What you are asked to do: Your reply should be an exact copy of every entry, with the pictures removed.

Supplied data:
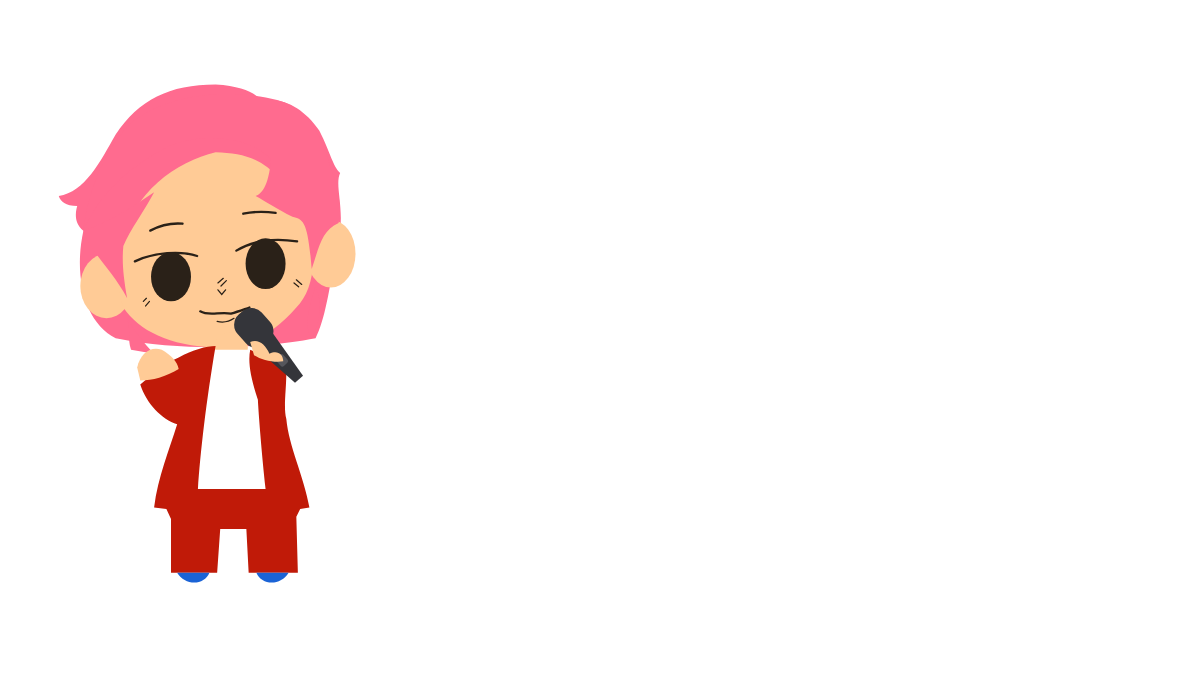
<!DOCTYPE html>
<html lang="en">
<head>
<meta charset="utf-8">
<title>Singer Chibi</title>
<link rel="stylesheet" href="https://fonts.googleapis.com/css2?family=Roboto&display=swap">
<style>
  :root {
    --paper: #ffffff;
    --hair: #ff6b8f;
    --skin: #ffcb96;
    --ink: #2a2118;
    --jacket: #c01a08;
    --shirt: #ffffff;
    --mic: #34353a;
    --mic-light: #55565c;
    --shoe: #1a63d6;
  }
  html, body {
    margin: 0;
    width: 1200px;
    height: 675px;
    overflow: hidden;
    background: var(--paper);
    font-family: "Roboto", sans-serif;
  }
  .stage { display: block; width: 1200px; height: 675px; }
  .hair { fill: var(--hair); }
  .skin { fill: var(--skin); }
  .ink { fill: var(--ink); }
  .line { fill: none; stroke: var(--ink); stroke-width: 3; stroke-linecap: round; }
  .line-thin { fill: none; stroke: var(--ink); stroke-width: 1.6; stroke-linecap: round; }
  .jacket { fill: var(--jacket); }
  .shirt { fill: var(--shirt); }
  .mic { fill: var(--mic); }
  .shoe { fill: var(--shoe); }
</style>
</head>
<body>
<svg class="stage" viewBox="0 0 1560 878" role="img" aria-label="Chibi singer with pink hair and a red tracksuit holding a microphone">
  <g class="singer">
    <!-- back hair -->
    <path class="hair" d="M150 440 C110 420 95 360 108 300 C95 290 98 275 100 268 C85 268 78 262 76 255 C110 250 130 210 150 175 C180 130 220 110 280 110 C320 112 335 125 342 132 C365 125 395 140 415 170 C430 200 432 215 442 225 C435 240 446 265 442 300 C430 360 425 410 410 440 C360 450 250 460 150 440 Z"/>
    <!-- ears -->
    <ellipse class="skin" cx="138" cy="372" rx="34" ry="42"/>
    <ellipse class="skin" cx="430" cy="330" rx="32" ry="44"/>
    <!-- face -->
    <path class="skin" d="M158 320 C170 250 230 210 280 198 C330 200 360 210 398 290 C415 340 405 380 385 400 C350 440 320 450 280 452 C220 450 180 430 160 400 C150 370 152 345 158 320 Z"/>
    <!-- fringe -->
    <path class="hair" d="M108 300 C130 250 170 215 220 190 C270 170 330 180 352 208 C350 230 345 250 332 255 C345 262 360 272 380 282 C395 285 400 290 405 350 C415 320 418 300 440 290 C445 260 436 235 430 220 C420 180 400 140 360 130 C300 115 220 120 170 160 C140 190 115 240 108 300 Z"/>
    <path class="hair" d="M108 300 C118 330 145 350 165 388 C160 360 158 340 160 320 C168 300 190 270 200 250 C170 270 140 290 108 300 Z"/>
    <path class="hair" d="M410 372 C420 395 415 420 405 440 C395 425 400 405 410 372 Z"/>
    <path class="hair" d="M165 415 C170 430 165 440 170 455 L200 460 C185 445 175 430 165 415 Z"/>
    <!-- brows -->
    <path class="line" d="M195 300 C210 292 225 290 237 291"/>
    <path class="line" d="M316 278 C330 275 345 275 358 277"/>
    <!-- eyes -->
    <path class="line" d="M175 340 C200 328 235 326 256 333"/>
    <path class="line" d="M307 326 C330 312 360 310 386 314"/>
    <ellipse class="ink" cx="222" cy="360" rx="26" ry="32"/>
    <ellipse class="ink" cx="345" cy="343" rx="26" ry="33"/>
    <path class="line-thin" d="M283 368 L290 362 M287 372 L294 365 M385 364 L392 370 M382 368 L388 373 M186 392 L190 388 M189 398 L194 392"/>
    <!-- nose and mouth -->
    <path class="line-thin" d="M283 377 L288 383 L293 377"/>
    <path class="line" d="M260 405 C272 412 285 405 300 408 C310 405 318 402 324 400"/>
    <path class="line-thin" d="M282 418 C290 420 298 418 304 414"/>
    <!-- neck -->
    <ellipse class="skin" cx="300" cy="452" rx="22" ry="20"/>
    <!-- shirt -->
    <path class="shirt" d="M278 455 L325 455 L345 640 L257 640 Z"/>
    <!-- jacket left -->
    <path class="jacket" d="M232 465 C250 455 268 450 280 450 C268 520 260 590 257 636 L345 636 C340 590 336 540 335 520 C325 490 322 470 325 455 C340 462 360 470 372 482 C372 510 368 530 372 545 C375 580 395 620 402 660 L390 662 L385 672 L387 745 L323 745 L320 688 L286 688 L282 745 L222 745 L222 675 L216 662 L200 660 C205 620 220 585 230 552 C210 545 190 525 182 500 C200 485 215 472 232 465 Z"/>
    <!-- hand -->
    <path class="skin" d="M178 478 C182 460 195 450 210 455 C222 462 230 470 232 480 C215 490 198 495 182 495 Z"/>
    <!-- microphone -->
    <g class="microphone" transform="rotate(-42 345 445)">
      <rect class="mic" x="325" y="395" width="42" height="52" rx="18"/>
      <path class="mic" d="M330 440 L360 440 L352 510 L338 510 Z"/>
      <rect fill="var(--mic-light)" x="339" y="470" width="12" height="14" rx="3"/>
    </g>
    <path class="skin" d="M325 445 C335 440 345 448 350 460 C360 455 368 460 368 470 C355 472 340 468 330 462 Z"/>
    <!-- shoes -->
    <path class="shoe" d="M230 745 L272 745 C265 762 240 762 230 745 Z"/>
    <path class="shoe" d="M333 745 L375 745 C365 762 340 762 333 745 Z"/>
  </g>
</svg>
</body>
</html>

Your solution:
<!DOCTYPE html>
<html lang="en">
<head>
<meta charset="utf-8">
<title>Singer Chibi</title>
<link rel="stylesheet" href="https://fonts.googleapis.com/css2?family=Roboto&display=swap">
<style>
  :root {
    --paper: #ffffff;
    --hair: #ff6b8f;
    --skin: #ffcb96;
    --ink: #2a2118;
    --jacket: #c01a08;
    --shirt: #ffffff;
    --mic: #34353a;
    --mic-light: #55565c;
    --shoe: #1a63d6;
  }
  html, body {
    margin: 0;
    width: 1200px;
    height: 675px;
    overflow: hidden;
    background: var(--paper);
    font-family: "Roboto", sans-serif;
  }
  .stage { display: block; width: 1200px; height: 675px; }
  .hair { fill: var(--hair); }
  .skin { fill: var(--skin); }
  .ink { fill: var(--ink); }
  .line { fill: none; stroke: var(--ink); stroke-width: 3; stroke-linecap: round; }
  .line-thin { fill: none; stroke: var(--ink); stroke-width: 1.6; stroke-linecap: round; }
  .jacket { fill: var(--jacket); }
  .shirt { fill: var(--shirt); }
  .mic { fill: var(--mic); }
  .shoe { fill: var(--shoe); }
</style>
</head>
<body>
<svg class="stage" viewBox="0 0 1560 878" role="img" aria-label="Chibi singer with pink hair and a red tracksuit holding a microphone">
  <g class="singer">
    <!-- back hair -->
    <path class="hair" d="M150 440 C110 420 95 360 108 300 C95 290 98 275 100 268 C85 268 78 262 76 255 C110 250 130 210 150 175 C180 130 220 110 280 110 C320 112 335 125 342 132 C365 125 395 140 415 170 C430 200 432 215 442 225 C435 240 446 265 442 300 C430 360 425 410 410 440 C360 450 250 460 150 440 Z"/>
    <!-- ears -->
    <ellipse class="skin" cx="138" cy="372" rx="34" ry="42"/>
    <ellipse class="skin" cx="430" cy="330" rx="32" ry="44"/>
    <!-- face -->
    <path class="skin" d="M158 320 C170 250 230 210 280 198 C330 200 360 210 398 290 C415 340 405 380 385 400 C350 440 320 450 280 452 C220 450 180 430 160 400 C150 370 152 345 158 320 Z"/>
    <!-- fringe -->
    <path class="hair" d="M108 300 C130 250 170 215 220 190 C270 170 330 180 352 208 C350 230 345 250 332 255 C345 262 360 272 380 282 C395 285 400 290 405 350 C415 320 418 300 440 290 C445 260 436 235 430 220 C420 180 400 140 360 130 C300 115 220 120 170 160 C140 190 115 240 108 300 Z"/>
    <path class="hair" d="M108 300 C118 330 145 350 165 388 C160 360 158 340 160 320 C168 300 190 270 200 250 C170 270 140 290 108 300 Z"/>
    <path class="hair" d="M410 372 C420 395 415 420 405 440 C395 425 400 405 410 372 Z"/>
    <path class="hair" d="M165 415 C170 430 165 440 170 455 L200 460 C185 445 175 430 165 415 Z"/>
    <!-- brows -->
    <path class="line" d="M195 300 C210 292 225 290 237 291"/>
    <path class="line" d="M316 278 C330 275 345 275 358 277"/>
    <!-- eyes -->
    <path class="line" d="M175 340 C200 328 235 326 256 333"/>
    <path class="line" d="M307 326 C330 312 360 310 386 314"/>
    <ellipse class="ink" cx="222" cy="360" rx="26" ry="32"/>
    <ellipse class="ink" cx="345" cy="343" rx="26" ry="33"/>
    <path class="line-thin" d="M283 368 L290 362 M287 372 L294 365 M385 364 L392 370 M382 368 L388 373 M186 392 L190 388 M189 398 L194 392"/>
    <!-- nose and mouth -->
    <path class="line-thin" d="M283 377 L288 383 L293 377"/>
    <path class="line" d="M260 405 C272 412 285 405 300 408 C310 405 318 402 324 400"/>
    <path class="line-thin" d="M282 418 C290 420 298 418 304 414"/>
    <!-- neck -->
    <ellipse class="skin" cx="300" cy="452" rx="22" ry="20"/>
    <!-- shirt -->
    <path class="shirt" d="M278 455 L325 455 L345 640 L257 640 Z"/>
    <!-- jacket left -->
    <path class="jacket" d="M232 465 C250 455 268 450 280 450 C268 520 260 590 257 636 L345 636 C340 590 336 540 335 520 C325 490 322 470 325 455 C340 462 360 470 372 482 C372 510 368 530 372 545 C375 580 395 620 402 660 L390 662 L385 672 L387 745 L323 745 L320 688 L286 688 L282 745 L222 745 L222 675 L216 662 L200 660 C205 620 220 585 230 552 C210 545 190 525 182 500 C200 485 215 472 232 465 Z"/>
    <!-- hand -->
    <path class="skin" d="M178 478 C182 460 195 450 210 455 C222 462 230 470 232 480 C215 490 198 495 182 495 Z"/>
    <!-- microphone -->
    <g class="microphone" transform="rotate(-42 345 445)">
      <rect class="mic" x="325" y="395" width="42" height="52" rx="18"/>
      <path class="mic" d="M330 440 L360 440 L352 510 L338 510 Z"/>
      <rect fill="var(--mic-light)" x="339" y="470" width="12" height="14" rx="3"/>
    </g>
    <path class="skin" d="M325 445 C335 440 345 448 350 460 C360 455 368 460 368 470 C355 472 340 468 330 462 Z"/>
    <!-- shoes -->
    <path class="shoe" d="M230 745 L272 745 C265 762 240 762 230 745 Z"/>
    <path class="shoe" d="M333 745 L375 745 C365 762 340 762 333 745 Z"/>
  </g>
</svg>
</body>
</html>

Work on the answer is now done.